Are we sure the Red Queen was a Queen? The 'Red Lady of Paviland' turned out to be a male interment, and the red ochre he was covered with in death, gave (her, no:) him, it's name.
See YouTube, The Story of Wales: The Makings of Wales (1 of 5)
0:00 - 5:06 or so, to show something of what the Red 'Lady' of Paviland was (and also... to test whether I may post a URL of this sort. Apparently not :)

June 27, 2019
I'm so happy for you, that you got a whole day in axolotl Disneyland. That's a long time to hold on to a dream, and you made it! So sweet, about the iguanas feeling safe around you, too. I've really been enjoying your stories about the wildlife you see, and living the dream of helping them to understand that you're not there to harm them. Even if those two guard-birds from a blog or two ago weren't falling for it.

A pratfall tour of the Americas sounds like home movies I'd pay to have a copy of. And have to admit that I've been looking hard at the photos of the Island of Dolls, looking for any specific lines that I recognize and wondering if the guy would sell one. Trying to smuggle one of those putrid things back into the States might not be a wise idea, though. It may contain a new strain of mold that gets confiscated as a biological weapon.

Rebekah Tauritz
January 21, 2021
Dear Sean,
I am a researcher from the Netherlands. I am working on a zoo education project about biodiversity designed for upper primary school children. It includes both the development of an education program and the large scale testing of the learning outcomes. One of they eight main characters in the lessons is the axolotl... We are making video's and I discovered how difficult it is to find good photographs and video material of the axolotl in its natural habitat. Especially, images beneath the surface of the water. A Mexian professor has helped me out a bit with some video material of the axolotl below the surface, but I am still searching for good images of what the area looks like. However, most images online seem to be full of people and boats. Our video will zoom in on the natural habitat, so those are not so useful. While searching I came across your blog. And there are some gorgeous pictures of Lake Xochimilco. I was hoping you would allow me to use one or more of your photographs in the lesson material. Of course crediting the photographer who made the pictures. I hope to hear from you.
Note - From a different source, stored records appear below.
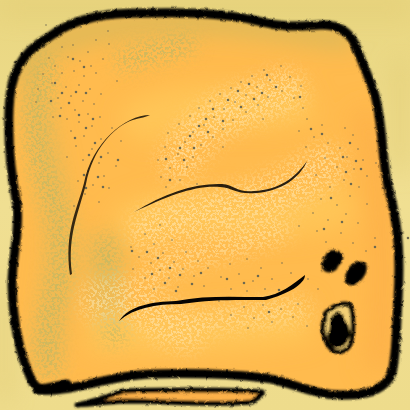
<!DOCTYPE html>
<html lang="en">
<head>
<meta charset="utf-8">
<title>Toast slice</title>
<style>
:root {
  --paper: #eedc8c;
  --paper-shade: #e2cc74;
  --toast: #ffbb4e;
  --toast-light: #ffca5c;
  --toast-deep: #fdb148;
  --moss: #c3b862;
  --cream: #ffe0a0;
  --crumb: #6f6a50;
  --ink: #050302;
}
html, body { margin: 0; width: 410px; height: 410px; overflow: hidden; background: var(--paper); }
svg { display: block; }
.outline { fill: none; stroke: var(--ink); stroke-width: 9; stroke-linejoin: round; stroke-linecap: round; }
.moss { fill: none; stroke: var(--moss); stroke-linecap: round; stroke-linejoin: round; }
.cream { fill: none; stroke: var(--cream); stroke-linecap: round; }
.crumbs { fill: none; stroke: var(--crumb); stroke-linecap: round; }
.crease { fill: var(--ink); }
</style>
</head>
<body>
<svg width="410" height="410" viewBox="0 0 410 410" role="img" aria-label="Hand-drawn slice of toast with a small face">
  <defs>
    <linearGradient id="paper-tone" x1="0" y1="0" x2="0" y2="1">
      <stop offset="0" stop-color="#e9d680"/>
      <stop offset=".5" stop-color="#f0df92"/>
      <stop offset="1" stop-color="#eedc8c"/>
    </linearGradient>
    <path id="slice" d="M49 37C75 17 110 12 150 13C200 12 235 15 262 22C285 28 300 26 320 25C338 24 349 32 355 44C361 60 368 75 374 92C384 125 381 160 389 190C400 230 400 265 398 300C396 330 397 350 392 373C385 390 365 396 340 395C310 394 292 382 265 378C225 373 185 373 150 374C115 376 95 384 70 388C50 391 37 394 31 379C20 355 13 325 12 285C12 255 20 235 17 205C11 175 8 140 9 110C10 75 20 53 49 37Z"/>
    <clipPath id="slice-area"><use href="#slice"/></clipPath>
    <filter id="soft" x="-30%" y="-30%" width="160%" height="160%"><feGaussianBlur stdDeviation="12"/></filter>
    <filter id="chalk" filterUnits="userSpaceOnUse" x="0" y="0" width="410" height="410">
      <feGaussianBlur in="SourceGraphic" stdDeviation="9" result="haze"/>
      <feTurbulence type="fractalNoise" baseFrequency=".38" numOctaves="3" seed="7"/>
      <feColorMatrix values="0 0 0 0 0  0 0 0 0 0  0 0 0 0 0  9 0 0 0 -4.3" result="grain"/>
      <feComposite in="haze" in2="grain" operator="in"/>
    </filter>
    <filter id="rough" filterUnits="userSpaceOnUse" x="0" y="0" width="410" height="410">
      <feGaussianBlur in="SourceGraphic" stdDeviation="1" result="edge"/>
      <feTurbulence type="fractalNoise" baseFrequency=".2" numOctaves="2" seed="3" result="wobble"/>
      <feDisplacementMap in="edge" in2="wobble" scale="3" xChannelSelector="R" yChannelSelector="G"/>
    </filter>
  </defs>

  <g id="background">
    <rect width="410" height="410" fill="url(#paper-tone)"/>
    <g filter="url(#soft)" fill="none" stroke="var(--paper-shade)" stroke-width="14" opacity=".7">
      <path d="M0 8H410M400 60V170M4 290V400"/>
    </g>
  </g>

  <g id="toast">
    <use href="#slice" fill="var(--toast)"/>
    <g clip-path="url(#slice-area)">
      <g id="shading" filter="url(#soft)">
        <path d="M20 60C110 4 240 20 345 38" class="moss" stroke-width="22" opacity=".62"/>
        <path d="M30 70C40 130 55 190 60 230C62 280 48 320 46 365" class="moss" stroke-width="20" opacity=".45"/>
        <path d="M105 245V335" class="moss" stroke-width="24" opacity=".45"/>
        <path d="M130 130C180 90 250 120 310 100M120 230C190 190 260 240 350 200M90 330C160 340 240 330 310 320" fill="none" stroke="var(--toast-light)" stroke-width="40" opacity=".8"/>
        <path d="M362 110C385 180 388 280 378 370" fill="none" stroke="var(--toast-deep)" stroke-width="25"/>
      </g>
      <g id="moss-grain" filter="url(#chalk)">
        <path class="moss" stroke-width="20" d="M48 65C30 110 34 150 48 185C62 220 66 250 58 285C48 320 44 340 50 368M105 245C112 275 108 300 116 335M125 60L185 44"/>
      </g>
      <g id="cream-grain" filter="url(#chalk)" opacity=".75">
        <path class="cream" stroke-width="42" d="M180 160C205 110 250 105 285 90M150 230C200 205 260 215 325 165M100 300C140 290 150 320 185 330"/>
        <path class="cream" stroke-width="22" d="M150 275C190 250 230 250 280 230M210 320L300 310"/>
      </g>
    </g>

    <g id="crumbs" class="crumbs">
      <path stroke-width="1.5" d="M46 25h0M57 36h0M81 27h0M108 31h0M96 40h0M109 44h0M62 47h0M73 45h0M88 52h0M49 58h0M68 57h0M80 61h0M103 59h0M55 66h0M91 66h0M43 74h0M62 73h0M74 71h0M84 76h0M96 73h0M117 81h0M38 89h0M52 83h0M66 87h0M79 85h0M90 89h0M101 94h0M36 102h0M58 98h0M71 96h0M83 101h0M94 104h0M61 108h0M75 110h0M88 114h0M53 117h0M67 119h0M100 117h0M79 122h0M92 126h0M112 128h0M71 131h0M84 136h0M101 139h0M121 141h0M76 146h0M92 149h0M108 153h0M67 157h0M83 160h0M99 163h0M116 166h0M88 171h0M104 176h0M78 181h0M93 185h0M109 188h0M85 194h0M99 202h0M74 206h0"/>
      <path stroke-width="2.6" d="M73 59h0M84 67h0M55 83h0M62 93h0M76 92h0M86 93h0M51 101h0M69 103h0M79 115h0M60 116h0M93 119h0M86 128h0M75 138h0M95 143h0M89 155h0M101 157h0M118 160h0M84 175h0M98 177h0M103 187h0M86 188h0"/>
      <path stroke-width="1.5" d="M281 66h0M264 70h0M252 76h0M290 77h0M241 82h0M270 80h0M301 86h0M231 88h0M257 87h0M282 91h0M220 94h0M246 95h0M268 97h0M294 98h0M210 101h0M235 102h0M258 105h0M303 108h0M199 108h0M224 109h0M246 112h0M190 116h0M214 117h0M233 120h0M263 119h0M179 124h0M204 125h0M223 129h0M168 133h0M193 132h0M213 137h0M185 142h0M201 145h0M223 147h0M165 147h0M178 154h0M193 157h0M158 160h0M170 168h0M187 167h0M161 177h0M180 180h0M197 184h0M166 187h0"/>
      <path stroke-width="2.6" d="M267 75h0M249 84h0M238 91h0M262 93h0M276 87h0M300 97h0M228 100h0M254 99h0M241 107h0M213 109h0M206 119h0M223 121h0M199 126h0M190 136h0M208 132h0M180 148h0M194 148h0M166 159h0M184 160h0M170 180h0"/>
      <path stroke-width="1.5" d="M307 119h0M322 125h0M345 128h0M299 131h0M314 137h0M353 135h0M328 143h0M340 148h0M358 149h0M306 147h0M347 157h0M363 160h0M325 158h0M376 163h0M337 167h0M354 169h0M367 176h0M316 175h0M344 180h0M330 187h0M359 187h0M350 196h0M321 199h0M337 205h0M367 204h0M313 213h0M346 214h0M328 220h0M358 223h0M317 231h0M341 233h0M375 238h0M326 242h0M353 243h0M299 226h0M366 251h0"/>
      <path stroke-width="2.6" d="M311 129h0M322 134h0M350 143h0M343 157h0M356 161h0M361 169h0M346 172h0M351 184h0M331 198h0M342 222h0M324 229h0M375 247h0"/>
      <path stroke-width="1.5" d="M160 225h0M145 234h0M131 247h0M154 244h0M172 240h0M139 257h0M163 253h0M186 252h0M151 263h0M174 262h0M198 261h0M133 269h0M160 270h0M183 269h0M208 268h0M145 278h0M169 278h0M194 276h0M230 264h0M247 259h0M261 268h0M282 263h0M221 277h0M239 274h0M253 281h0M272 279h0M291 273h0M154 289h0M178 287h0M204 286h0M231 289h0M247 291h0M265 289h0M219 301h0M244 307h0M263 305h0M281 309h0M298 304h0M231 315h0M254 318h0M272 322h0M293 317h0M248 328h0M307 326h0M318 289h0M308 279h0"/>
      <path stroke-width="2.6" d="M132 251h0M147 252h0M158 258h0M170 268h0M152 274h0M180 275h0M165 283h0M192 284h0M176 291h0M201 273h0M227 279h0M244 283h0M258 276h0M279 290h0M269 312h0M408 238h0"/>
    </g>

    <g id="creases" class="crease">
      <path d="M150 115C125 115 92 143 84 183C77 210 64 232 70 275L72 274C67 235 79 212 86 184C93 148 114 128 130 121C138 118 144 118 150 115Z" opacity=".8"/>
      <path d="M134 212C165 193 195 183 222 184C235 185 237 193 254 191C279 190 295 178 307 161C300 178 281 191 257 193C236 195 234 188 220 187C195 185 168 196 134 212Z" opacity=".85"/>
      <path d="M119 321C130 305 152 302 176 301C205 295 235 297 263 297C280 295 293 284 305 275C305 284 288 294 266 300C239 300 212 299 181 304C155 304 134 308 119 321Z"/>
    </g>
    <use href="#slice" class="outline" filter="url(#rough)"/>
    <path class="outline" d="M38 390L67 384" filter="url(#rough)"/>
  </g>

  <g id="face" filter="url(#rough)">
    <path id="left-eye" fill="var(--ink)" d="M326 254C331 248 340 249 343 256C344 263 338 264 337 269C331 275 321 273 322 264C323 259 325 258 326 254Z"/>
    <path id="right-eye" fill="var(--ink)" d="M347 271C350 263 361 259 366 264C369 271 363 281 354 285C346 287 343 279 347 271Z"/>
    <path id="mouth" fill="#f3cf74" stroke="var(--ink)" stroke-width="4.5" stroke-linejoin="round" d="M325 314C331 307 343 301 350 305C354 315 354 335 350 345C344 354 334 354 328 345C323 336 321 325 325 320Z"/>
    <path id="mouth-inside" fill="var(--ink)" d="M331 317C337 309 344 312 344 319C350 324 349 331 351 335C346 342 346 347 338 348C331 349 328 342 327 335C331 331 329 323 331 317Z"/>
  </g>

  <path id="crust-strip" filter="url(#rough)" fill="var(--toast-deep)" stroke="var(--ink)" stroke-width="5" stroke-linejoin="round" stroke-linecap="round" d="M77 405C95 401 108 396 124 391C165 390 220 389 262 392C264 395 256 398 252 402C205 406 170 401 125 401C108 402 93 404 77 405Z"/>
</svg>
</body>
</html>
Kind regards, Rebekah


Peru Eventually the steps grew so tiny and I had to turn my feet sideways to fit them onto the six-inch steps, and they grew so steep I had to start grabbing the steps with my hands and ascending like I was rock climbing. I heard a Peruvian couple arguing in Spanish below me. “I can’t do it!” “Climb like a dog! CLIMB LIKE A DOG!”

Central Italy "Buongiorno sir, welcome to the Uffizi Gallery." "Hey there. You got any paintings without Jesus in them?" "Yes of course sir, right through that door marked EXIT." "Hey! There's a Jesus painting out here!" *sound of door slamming*

New Zealand There is a very interesting disconnect that happens at this moment. You know the guy has let go, and therefore you’ve tipped over backwards and are falling off a cliff. But your brain doesn’t process it like “Yep, falling off a cliff now.” Everything is upside down and end over end as the vegetation and cliff face are swirling around you, and your body is enveloped in a sensation of terrifying freedom, no part of it in contact with anything solid at all as you tumble through the air. But rather than thinking “I’m falling and this will be over soon” or “Oh hey, I’m upside down now,” my brain basically just shrugged and said “I can’t help you with this.”